What you are asked to do —
Copy the result of filtering the entries below for lines that include the string "return".

Supplied entries —
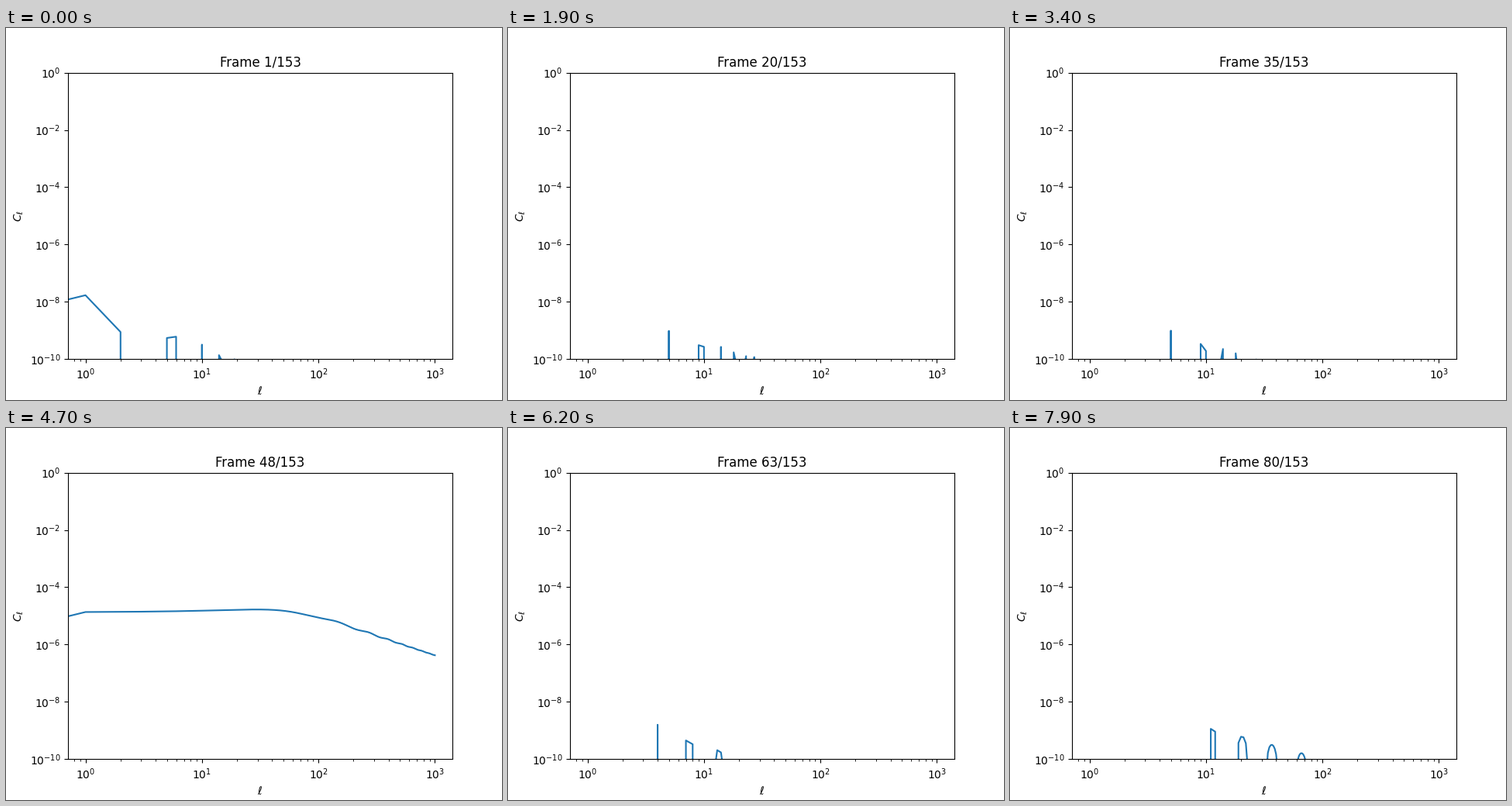
Recreate the animation shown at these times as a matplotlib script. Size 640 px wide and 480 px high, loop 8000 ms.

```python
import numpy as np
import matplotlib.pyplot as plt
from matplotlib.animation import FuncAnimation

FRAMES, INTERVAL, TOTAL, BINS = 80, 100, 153, 17
PAIRS = [(i, j) for i in range(BINS) for j in range(i, BINS)][1:]
# Per first bin: a bin gap and the multipole of its first bump
FIRST_BUMP = [(1, 1.2), (3, 5.1), (2, 5), (8, 24.2), (7, 11.4), (5, 11.4)]
ell = np.arange(1001)
safe = np.maximum(ell, 1)


def auto(i):
    """Rising plateau, power-law tail and damped acoustic wiggles."""
    scale = (i + 4.5) / 7.5
    l = safe / scale
    smooth = 10 ** -4.872 * (1 + l / 70) / (1 + (l / 65.8) ** 2.275)
    damping = np.exp(-l / 400) * (1 - np.exp(-(l / 70) ** 2))
    wiggle = 0.045 * damping * np.cos(2 * np.pi * (l - 147) / 125)
    return smooth * 10 ** wiggle * scale ** -3.2


def cross(i, gap):
    """Decaying wave: even spacing for near bins, geometric for far ones."""
    ref_gap, peak = FIRST_BUMP[i]
    if i < 3:
        turns = (safe - peak) / 4.4
        height = 60 + 120 / gap ** 2
    else:
        turns = np.log(safe / peak) / np.log(1.8)
        height = 200
    turns = turns + 0.38 * (gap - ref_gap)
    wave = (np.cos(2 * np.pi * turns) - 0.3) / 0.7
    size = 1e-10 * height * safe ** -(1 + 0.75 / gap)
    return np.where(ell >= 0.75 * peak * gap / ref_gap, size * wave, 0)


def spectrum(n):
    i, j = PAIRS[n]
    c = auto(i) if i == j else cross(i, j - i)
    c[0] = 0
    return c


fig, ax = plt.subplots(figsize=(6.4, 4.8), dpi=100)
line, = ax.loglog(ell, spectrum(0))
ax.set_xlim(10 ** -0.15, 10 ** 3.15)
ax.set_ylim(1e-10, 1)
ax.set_xlabel(r"$\ell$")
ax.set_ylabel(r"$C_\ell$")
title = ax.set_title(f"Frame 1/{TOTAL}")


def update(n):
    line.set_ydata(spectrum(n))
    title.set_text(f"Frame {n + 1}/{TOTAL}")
    return line, title


anim = FuncAnimation(fig, update, frames=FRAMES, interval=INTERVAL,
                     repeat=True, repeat_delay=0)
plt.show()
```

Task solution —
    return smooth * 10 ** wiggle * scale ** -3.2
    return np.where(ell >= 0.75 * peak * gap / ref_gap, size * wave, 0)
    return c
    return line, title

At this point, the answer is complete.